Metastatic Ovarian Cancer


A 64 year old female came to our clinic for treatment of metastatic ovarian carcinoma. She had been previously treated with standard chemotherapy regimens until the cancer developed resistance. She had known peritoneal carcinomatosis with incomplete bowel obstruction, and was told by her gynecologic oncologist that there was no further treatment available. The patient could only tolerate a liquid diet due to generalized cramping abdominal pain after meals. There were no significant prior health problems except for hypothyroidism. Medications included L-thyroxine, hydromorphone, and bromazepam.


She presented with cachexia and tympanic distended abdomen with palpable bowel loops. Body weight was 43.2kg. Vital signs were normal.


The patient consented to DCA treatment and was started at 23 mg/kg/day (500mg p.o. b.i.d.), on a cyclic treatment of 1 week on, and 1 week off.

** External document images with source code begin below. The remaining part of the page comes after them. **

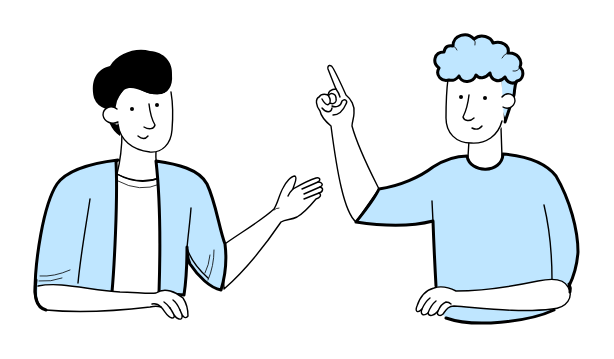
<!DOCTYPE html>
<html lang="en">
<head>
<meta charset="utf-8">
<title>Two people talking</title>
<style>
:root { --ink: #000; --paper: #fff; --sky: #bfe6ff; }
html, body { margin: 0; background: var(--paper); overflow: hidden; }
.scene { display: block; width: 614px; height: 359px; }
.scene path, .scene circle { stroke-linecap: round; stroke-linejoin: round; }
.skin { fill: var(--paper); stroke: var(--ink); stroke-width: 1.4; }
.cloth { fill: var(--sky); stroke: var(--ink); stroke-width: 3; }
.cloth-fill { fill: var(--sky); }
.shirt { fill: var(--paper); }
.bold { fill: none; stroke: var(--ink); stroke-width: 3; }
.line { fill: none; stroke: var(--ink); stroke-width: 1.4; }
.fine { fill: none; stroke: var(--ink); stroke-width: 0.8; }
.solid { fill: var(--ink); }
</style>
</head>
<body>
<svg class="scene" viewBox="0 0 614 359" role="img" aria-label="Two people talking and gesturing with their hands">

  <g id="listener">
    <g id="listener-open-arm">
      <path class="skin" d="M222 246C240 233 261 221 274 209C278 203 279 195 283 188C286 182 291 176 295 176C298 178 294 184 293 189C300 185 309 180 316 178C320 177 321 180 318 182C322 182 324 185 320 187C324 188 323 192 319 193C322 195 320 198 316 199C311 205 304 213 297 217C291 220 286 219 281 222C266 244 248 268 224 289Z"/>
      <path class="line" d="M318 182L302 189M320 187L304 194M319 193L304 199M293 189Q289 193 288 196"/>
      <path class="fine" d="M274 210Q276 208 279 208"/>
    </g>

    <g id="listener-shirt">
      <path class="shirt" d="M117 164L158 164L186 250L184 312L112 312L112 220Z"/>
      <path class="line" d="M117 174Q138 186 160 178"/>
      <path class="fine" d="M118 181Q140 193 160 184"/>
    </g>

    <g id="listener-neck">
      <path class="shirt" d="M122 134L119 174Q138 184 158 177L156 148Z"/>
      <path class="line" d="M122 132Q122 154 117 174Q138 185 160 178Q155 166 156 149"/>
    </g>

    <g id="listener-jacket">
      <path class="cloth" d="M118 160C93 163 67 170 57 184C43 205 35 262 35 292C36 302 39 307 46 309L112 292C114 270 118 200 116 162Z"/>
      <path class="cloth" d="M156 161C177 164 199 169 207 184C216 203 219 228 225 244C227 260 225 277 221 290C210 288 198 276 190 264C187 258 187 252 187 247C187 266 186 282 184 295L159 293C160 262 161 205 156 161Z"/>
      <path class="line" d="M90 199C86 226 81 252 78 283M191 208C190 222 188 236 187 248C190 258 198 269 208 278"/>
      <path class="fine" d="M40 276Q54 277 70 270M39 281Q51 282 62 278M214 250Q214 266 208 280M210 255Q209 265 205 273"/>
    </g>

    <g id="listener-resting-arm">
      <path class="shirt" d="M38 286C62 281 92 291 120 292L158 292C166 288 178 293 184 298L188 316L164 310C126 312 80 314 46 310Q35 305 38 286Z"/>
      <path class="line" d="M38 286C62 281 92 291 120 292C134 292 148 294 156 293C165 287 176 292 183 298C187 304 188 312 188 316C185 320 182 316 180 310C183 315 183 320 179 319C174 318 173 312 170 308C174 314 176 318 172 318C167 317 165 311 161 307C158 306 154 306 150 307C116 311 78 313 46 310"/>
      <path class="line" d="M180 310Q177 303 173 300M170 308Q167 304 164 302M161 307Q157 303 152 304"/>
      <path class="bold" d="M36 280C34 295 35 307 46 310"/>
    </g>

    <g id="listener-head">
      <path class="solid" d="M94 98C90 80 97 69 110 66C118 53 136 47 150 51C164 52 173 62 172 75C173 86 168 94 158 95L126 110L120 136C111 130 107 119 106 109Q97 106 94 98Z"/>
      <path class="shirt" d="M124 90C136 82 150 101 167 92L172 96L172 130C172 144 163 153 151 152C133 150 121 140 118 125L112 123L112 104Z"/>
      <path class="line" d="M171 92C173 104 173 118 172 130C171 144 162 153 150 152C132 150 120 140 118 124"/>
      <path class="solid" d="M112 76L130 82Q122 90 117 101L115 110L108 106Z"/>
      <path class="skin" d="M117 109C111 104 103 108 103 115C104 122 112 125 118 122"/>
      <path class="solid" d="M121 88C133 78 139 94 154 94C166 95 171 88 171 80L140 70Z"/>
      <circle class="solid" cx="132" cy="109" r="2"/>
      <circle class="solid" cx="157" cy="105" r="2"/>
      <path class="line" d="M149 104C150 113 152 120 155 125C154 129 149 130 144 127M138 136Q144 141 148 136"/>
    </g>
  </g>

  <g id="speaker">
    <g id="speaker-raised-arm">
      <path class="skin" d="M356 222C344 212 337 172 331 126C325 121 321 116 320 111C316 106 315 99 319 97C321 94 325 94 328 95C328 92 331 89 336 89C333 82 330 74 328 69C327 65 331 64 333 68C338 77 342 86 346 95C351 99 355 106 354 113C354 118 352 122 352 126C358 148 369 169 379 189Z"/>
      <path class="line" d="M336 89Q339 93 340 97M328 95C330 98 331 102 329 104C327 106 324 103 322 99M329 95C331 92 336 94 336 98C337 102 334 105 330 103M322 108C326 113 331 113 332 108M332 106C336 108 341 106 342 101C345 98 348 101 346 104C343 111 338 115 333 115"/>
    </g>

    <g id="speaker-neck">
      <path class="shirt" d="M470 138L468 160Q484 174 503 160L501 124Z"/>
      <path class="line" d="M469 140L468 157M501 128L502 157"/>
    </g>

    <g id="speaker-shirt">
      <path class="cloth-fill" d="M467 156C470 174 502 174 503 154C526 156 545 162 556 176C570 200 578 230 578 252C577 266 574 276 569 284L554 310C528 322 474 328 446 318C437 310 437 292 436 280L433 221C410 227 382 226 356 222C364 212 374 200 379 189C400 186 420 177 433 167C444 160 456 156 467 156Z"/>
      <path class="bold" d="M554 310C528 322 474 328 446 318M436 286Q434 250 433 221C410 227 382 226 356 222C364 212 374 200 379 189C400 186 420 177 433 167C444 160 456 156 467 156C470 174 502 174 503 154C526 156 545 162 556 176C570 200 578 230 578 252C577 266 574 276 569 286"/>
      <path class="line" d="M432 201L433 222M544 205C549 226 552 251 552 280"/>
    </g>

    <g id="speaker-resting-arm">
      <path class="skin" d="M568 287C574 297 567 308 552 309C520 313 482 308 454 306C448 306 446 310 443 314C440 317 436 315 438 311C434 316 429 317 428 313C423 317 420 314 422 309C417 314 415 311 417 306C420 297 426 290 434 288C443 285 450 288 456 291C486 291 514 286 538 281C552 278 564 279 568 287Z"/>
      <path class="line" d="M422 309Q425 302 430 298M428 313Q431 305 436 301M438 311Q441 304 446 302Q449 302 451 304"/>
      <path class="bold" d="M569 284Q571 288 570 292"/>
    </g>

    <g id="speaker-head">
      <path class="cloth" d="M500 74L517 80C514 86 515 90 514 95L505 122L500 108Z"/>
      <path class="shirt" d="M447 77L501 72L504 120C500 135 487 145 471 143C455 142 446 132 446 118Z"/>
      <path class="line" d="M448 79C446 94 446 106 446 118C446 133 456 143 471 143C486 144 498 136 502 121"/>
      <path class="cloth" d="M449 80C441 82 435 75 439 68C432 63 434 52 444 52C445 46 449 45 453 46C453 35 467 31 474 39C481 33 491 37 493 43C502 40 510 46 508 53C517 52 523 60 520 67C525 72 523 80 517 81C514 85 507 83 505 77C499 84 491 80 490 73C485 79 479 79 476 75C473 83 462 84 459 76C457 79 453 81 449 80Z"/>
      <path class="fine" d="M508 53Q504 54 502 58M453 46Q456 47 457 50M520 67Q518 72 513 71M474 39Q476 42 475 45"/>
      <path class="skin" d="M502 97C507 91 515 94 515 101C514 107 508 110 503 107"/>
      <circle class="solid" cx="461" cy="97" r="2"/>
      <circle class="solid" cx="485" cy="98" r="2"/>
      <path class="line" d="M469 95C468 104 466 111 463 117C464 121 470 122 474 118M472 128Q478 131 482 126"/>
    </g>
  </g>
</svg>
</body>
</html>
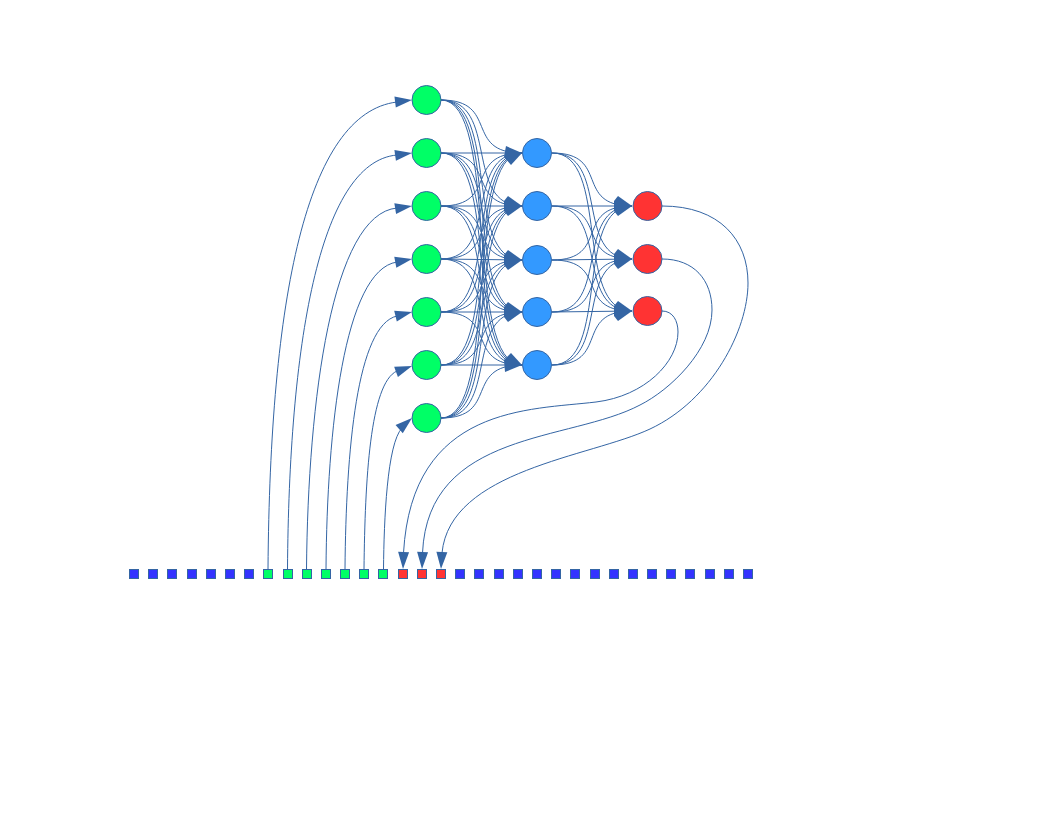
<!DOCTYPE html>
<html lang="en">
<head>
<meta charset="utf-8">
<title>Sliding window neural network</title>
<style>
:root { --line: #3465a4; --input: #00ff66; --hidden: #3399ff; --output: #ff3333; --sample: #3333ff; --paper: #ffffff; }
* { box-sizing: border-box; }
html, body { margin: 0; }
body { width: 1056px; height: 816px; overflow: hidden; background: var(--paper); font-family: "Liberation Sans", sans-serif; }
.diagram { position: relative; width: 1056px; height: 816px; overflow: hidden; }
.network { position: absolute; inset: 0; display: block; }
.edges path { fill: none; stroke: var(--line); stroke-width: 1; }
.heads { fill: var(--line); }
.nodes { stroke: var(--line); stroke-width: 1; }
.nodes .input { fill: var(--input); }
.nodes .hidden { fill: var(--hidden); }
.nodes .output { fill: var(--output); }
.series { position: absolute; left: 129px; top: 568.5px; display: flex; gap: 9.2px; }
.series i { flex: none; width: 10px; height: 10px; background: var(--sample); border: 1px solid var(--line); }
.series .input { background: var(--input); }
.series .output { background: var(--output); }
</style>
</head>
<body>
<main class="diagram">
<div class="series">
<i></i><i></i><i></i><i></i><i></i><i></i><i></i>
<i class="input"></i><i class="input"></i><i class="input"></i><i class="input"></i><i class="input"></i><i class="input"></i><i class="input"></i>
<i class="output"></i><i class="output"></i><i class="output"></i>
<i></i><i></i><i></i><i></i><i></i><i></i><i></i><i></i><i></i><i></i><i></i><i></i><i></i><i></i><i></i><i></i>
</div>
<svg class="network" width="1056" height="816" viewBox="0 0 1056 816" role="img" aria-label="Seven input, five hidden and three output nodes linked to a row of samples">
<defs>
<path id="head" d="M0 0L-17 -5.5V5.5Z"/>
<path id="fan-below" d="M0 0L-16 -7L-18 4L-11 12Z"/>
<path id="fan-both" d="M0 0L-14 -10L-18 -5V5L-14 10Z"/>
<path id="fan-above" d="M0 0L-11 -12L-18 -5L-17 7Z"/>
<circle id="node" r="14.5"/>
</defs>

<g class="edges">
<g id="window-to-input">
<path d="M268 569C270 300 306 113 397 102"/>
<path d="M287.500 569C289 350 318 162 397 155"/>
<path d="M306.500 569C308 400 332 214 397 208"/>
<path d="M326 569C327 430 344 270 397 262"/>
<path d="M345 569C346 450 357 325 397 316"/>
<path d="M364 569C365 480 370 383 397 371"/>
<path d="M383.500 569C384 520 387 444 402 428"/>
</g>
<g id="input-to-hidden">
<path d="M441 100C500 100 463 153 522 153M441 100C500 100 463 206 522 206M441 100C500 100 463 260 522 260M441 100C500 100 463 312 522 312M441 100C500 100 463 365 522 365"/>
<path d="M441 153H522M441 153C500 153 463 206 522 206M441 153C500 153 463 260 522 260M441 153C500 153 463 312 522 312M441 153C500 153 463 365 522 365"/>
<path d="M441 206C500 206 463 153 522 153M441 206H522M441 206C500 206 463 260 522 260M441 206C500 206 463 312 522 312M441 206C500 206 463 365 522 365"/>
<path d="M441 259C500 259 463 153 522 153M441 259C500 259 463 206 522 206M441 259L522 260M441 259C500 259 463 312 522 312M441 259C500 259 463 365 522 365"/>
<path d="M441 312C500 312 463 153 522 153M441 312C500 312 463 206 522 206M441 312C500 312 463 260 522 260M441 312H522M441 312C500 312 463 365 522 365"/>
<path d="M441 365C500 365 463 153 522 153M441 365C500 365 463 206 522 206M441 365C500 365 463 260 522 260M441 365C500 365 463 312 522 312M441 365H522"/>
<path d="M441 418C500 418 463 153 522 153M441 418C500 418 463 206 522 206M441 418C500 418 463 260 522 260M441 418C500 418 463 312 522 312M441 418C500 418 463 365 522 365"/>
</g>
<g id="hidden-to-output">
<path d="M552 153C611 153 573 206 632 206M552 153C611 153 573 259 632 259M552 153C611 153 573 311 632 311"/>
<path d="M552 206H632M552 206C611 206 573 259 632 259M552 206C611 206 573 311 632 311"/>
<path d="M552 260C611 260 573 206 632 206M552 260L632 259M552 260C611 260 573 311 632 311"/>
<path d="M552 312C611 312 573 206 632 206M552 312C611 312 573 259 632 259M552 312L632 311"/>
<path d="M552 365C611 365 573 206 632 206M552 365C611 365 573 259 632 259M552 365C611 365 573 311 632 311"/>
</g>
<g id="output-to-window">
<path d="M662 206C720 206 748 240 748 283C748 330 712 400 650 429C590 457 450 470 442 553"/>
<path d="M662 259C694 259 712 280 712 310C712 350 670 390 640 405C570 442 428 430 422.500 553"/>
<path d="M662 311C673 311 678 321 678 332C678 362 645 396 596 402C530 410 412 405 403.500 553"/>
</g>
</g>

<g class="heads">
<use href="#head" transform="translate(412 100) rotate(-7)"/>
<use href="#head" transform="translate(412 153) rotate(-8)"/>
<use href="#head" transform="translate(412 206) rotate(-9)"/>
<use href="#head" transform="translate(412 259) rotate(-11)"/>
<use href="#head" transform="translate(412 312) rotate(-14)"/>
<use href="#head" transform="translate(412 366) rotate(-20)"/>
<use href="#head" transform="translate(412 418) rotate(-41)"/>
<use href="#fan-below" x="522" y="153"/>
<use href="#fan-both" x="522" y="206"/>
<use href="#fan-both" x="522" y="260"/>
<use href="#fan-both" x="522" y="312"/>
<use href="#fan-above" x="522" y="365"/>
<use href="#fan-both" x="632" y="206"/>
<use href="#fan-both" x="632" y="259"/>
<use href="#fan-both" x="632" y="311"/>
<use href="#head" transform="translate(403 569) rotate(92)"/>
<use href="#head" transform="translate(422 569) rotate(92)"/>
<use href="#head" transform="translate(441 569) rotate(93)"/>
</g>

<g class="nodes">
<g class="input">
<use href="#node" x="426.500" y="100"/>
<use href="#node" x="426.500" y="153"/>
<use href="#node" x="426.500" y="206"/>
<use href="#node" x="426.500" y="259"/>
<use href="#node" x="426.500" y="312"/>
<use href="#node" x="426.500" y="365"/>
<use href="#node" x="426.500" y="418"/>
</g>
<g class="hidden">
<use href="#node" x="537" y="153"/>
<use href="#node" x="537" y="206"/>
<use href="#node" x="537" y="260"/>
<use href="#node" x="537" y="312"/>
<use href="#node" x="537" y="365"/>
</g>
<g class="output">
<use href="#node" x="647.500" y="206"/>
<use href="#node" x="647.500" y="259"/>
<use href="#node" x="647.500" y="311"/>
</g>
</g>
</svg>
</main>
</body>
</html>
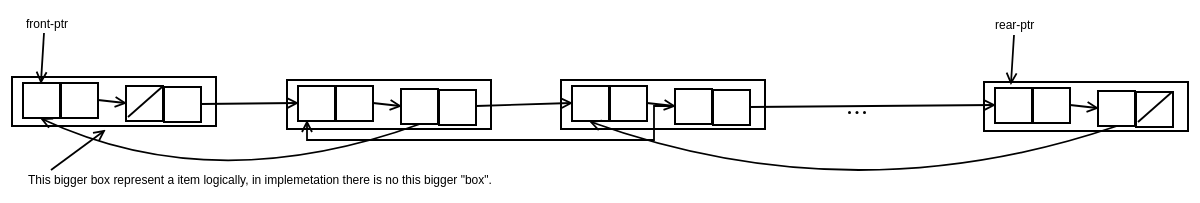
<!DOCTYPE html>
<html lang="en">
<head>
<meta charset="utf-8">
<title>Linked deque diagram</title>
<style>
:root { --ink: #000; --paper: #fff; --stroke: 2px; }
* { box-sizing: border-box; }
body { margin: 0; overflow: hidden; background: var(--paper); }
.diagram {
  position: relative; width: 1200px; height: 203px; overflow: hidden;
  background: var(--paper); color: var(--ink);
  font: 12px/14px "Liberation Sans", Arial, sans-serif;
}
.item { position: absolute; width: 206px; height: 51px; border: var(--stroke) solid var(--ink); }
.item-1 { left: 11px; top: 76px; }
.item-2 { left: 286px; top: 79px; }
.item-3 { left: 560px; top: 79px; }
.item-4 { left: 983px; top: 81px; }
.pair { position: absolute; display: flex; }
.value { left: 9px; top: 4px; }
.links { left: 112px; top: 7px; }
.cell { width: 39px; height: 37px; border: var(--stroke) solid var(--ink); }
.cell + .cell { margin-left: -1px; }
.links .cell + .cell { position: relative; top: 1px; }
.label { position: absolute; margin: 0; white-space: nowrap; }
.front { left: 26px; top: 17px; }
.rear { left: 995px; top: 18px; }
.note { left: 28px; top: 173px; }
.connectors { position: absolute; inset: 0; fill: none; stroke: var(--ink); stroke-width: 1.8; }
.ellipsis { fill: var(--ink); stroke: none; }
</style>
</head>
<body>
<main class="diagram">
  <section class="item item-1">
    <div class="pair value"><div class="cell"></div><div class="cell"></div></div>
    <div class="pair links"><div class="cell"></div><div class="cell"></div></div>
  </section>
  <section class="item item-2">
    <div class="pair value"><div class="cell"></div><div class="cell"></div></div>
    <div class="pair links"><div class="cell"></div><div class="cell"></div></div>
  </section>
  <section class="item item-3">
    <div class="pair value"><div class="cell"></div><div class="cell"></div></div>
    <div class="pair links"><div class="cell"></div><div class="cell"></div></div>
  </section>
  <section class="item item-4">
    <div class="pair value"><div class="cell"></div><div class="cell"></div></div>
    <div class="pair links"><div class="cell"></div><div class="cell"></div></div>
  </section>

  <svg class="connectors" width="1200" height="203" viewBox="0 0 1200 203" aria-hidden="true">
    <defs>
      <marker id="arrow" markerUnits="userSpaceOnUse" markerWidth="14" markerHeight="14" viewBox="-12 -7 14 14" refX="0" refY="0" orient="auto">
        <path d="M-10 -5L0 0L-10 5" fill="none" stroke="#000" stroke-width="1.8"/>
      </marker>
      <path id="inner-link" d="M87 24L114 27" marker-end="url(#arrow)"/>
    </defs>
    <g class="inner-links">
      <use href="#inner-link" x="11" y="76"/>
      <use href="#inner-link" x="286" y="79"/>
      <use href="#inner-link" x="560" y="79"/>
      <use href="#inner-link" x="983" y="81"/>
    </g>
    <g class="null-links">
      <line x1="128" y1="117" x2="162" y2="87"/>
      <line x1="1138" y1="122" x2="1172" y2="92"/>
    </g>
    <g class="next-links" marker-end="url(#arrow)">
      <path d="M201 104L297 103"/>
      <path d="M476 106L571 103"/>
      <path d="M750 107L994 105"/>
    </g>
    <g class="previous-links" marker-end="url(#arrow)">
      <path d="M420 124Q213 199 42 119"/>
      <path d="M1117 126Q852 216 591 122"/>
      <path d="M674 106H654V140H307V122"/>
    </g>
    <g class="pointers" marker-end="url(#arrow)">
      <path d="M44 33L41 82"/>
      <path d="M1014 35L1011 83"/>
      <path d="M51 170L104 131"/>
    </g>
    <g class="ellipsis">
      <circle cx="849.5" cy="112.5" r="1.5"/>
      <circle cx="857" cy="112.5" r="1.5"/>
      <circle cx="864.5" cy="112.5" r="1.5"/>
    </g>
  </svg>

  <p class="label front">front-ptr</p>
  <p class="label rear">rear-ptr</p>
  <p class="label note">This bigger box represent a item logically, in implemetation there is no this bigger "box".</p>
</main>
</body>
</html>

She was supplemented with vitamin B1 100mg p.o. t.i.d., and R alpha lipoic acid 300mg p.o. t.i.d. She was also started on pantoprazole 40mg p.o. q.d. to prevent GI upset. The pre-treatment CA-125 was 826.

After 1 week of DCA treatment, there was marked reduction in abdominal swelling, reduction in abdominal cramps, and improvement in bowel movements. During DCA treatment, the CA-125 consistently declined. See table:

Pre-DCA 1st DCA cycle 2nd DCA cycle 3rd DCA cycle
CA-125 826 732 646 618


After the 3rd DCA cycle the patient was able to progress from a liquid-only diet to a soft diet. She experienced fatigue and sedation which were directly attributed to the DCA and to progressive anemia (Hb dropped from 103 to 90 g/L over the 3 DCA cycles). As a result, the bromazepam was gradually reduced from 6mg qHS to 1.5mg qHS.

She was started on Eprex 40000IU s.c. weekly after the third DCA cycle to treat the anemia. The only other significant changes in blood tests over the course of DCA treatment were a drop in albumin from 25.4 to 19.8 (normal range 33-46) and a normalization of LDH from 253 to 191 (normal range 76-200).

The fatigue was coincident with the weeks on DCA, and improved during the weeks off DCA. After 3 DCA cycles she also experienced unstable gait and had a fall. As a result the DCA had to be stopped. In the weeks after stopping DCA, there was rapid clinical disease progression. Blood tests were not continued for patient comfort.


This is another one of our earlier cases of DCA. The patient was quite weak and advanced stage when DCA treatment was started. Based on our experience we felt that a moderate DCA dose with a 1 week on and 1 week off regimen could be effective and gentle enough for the patient to tolerate. If DCA was likely to work we might start to see some benefit and would prevent side effects by taking a week off.

This case illustrates a partial response of ovarian cancer to DCA treatment. Response was confirmed by a steady drop in the tumour marker CA-125 while the patient received DCA. The drop in CA-125 was consistent with the clinical improvement. DCA in the absence of other treatment resulted in significant quality of life improvement by relieving a bowel obstruction similar to our experience in other patients (including the Mesothelioma case report). Some of the blood tests worsened indicating incomplete control of the cancer.

This case also illustrates the DCA side effects of sedation and fatigue. Unfortunately in this case, the side effects were felt to be significant enough to stop DCA treatment and not restart it. In our practice, patients who experience fatigue from DCA generally do feel better after the DCA treatment is stopped. While fatigue may be tolerable in a relatively healthy patient, in advanced stage patients, it can be a major limiting factor in continuing DCA treatment. So far we have not been able to effectively control this side effect in the patients who experience it. We have noticed this side effect in about 20% of our patients. Fatigue is also more likely to be experienced quite soon after starting DCA treatment unlike neuropathy which usually occurs after a more prolonged exposure and can be controlled to some degree by supplements like alpha liopoic acid. As in other therapies, optimal DCA treatment has to be an individual balance between clinical benefit and side effect tolerability.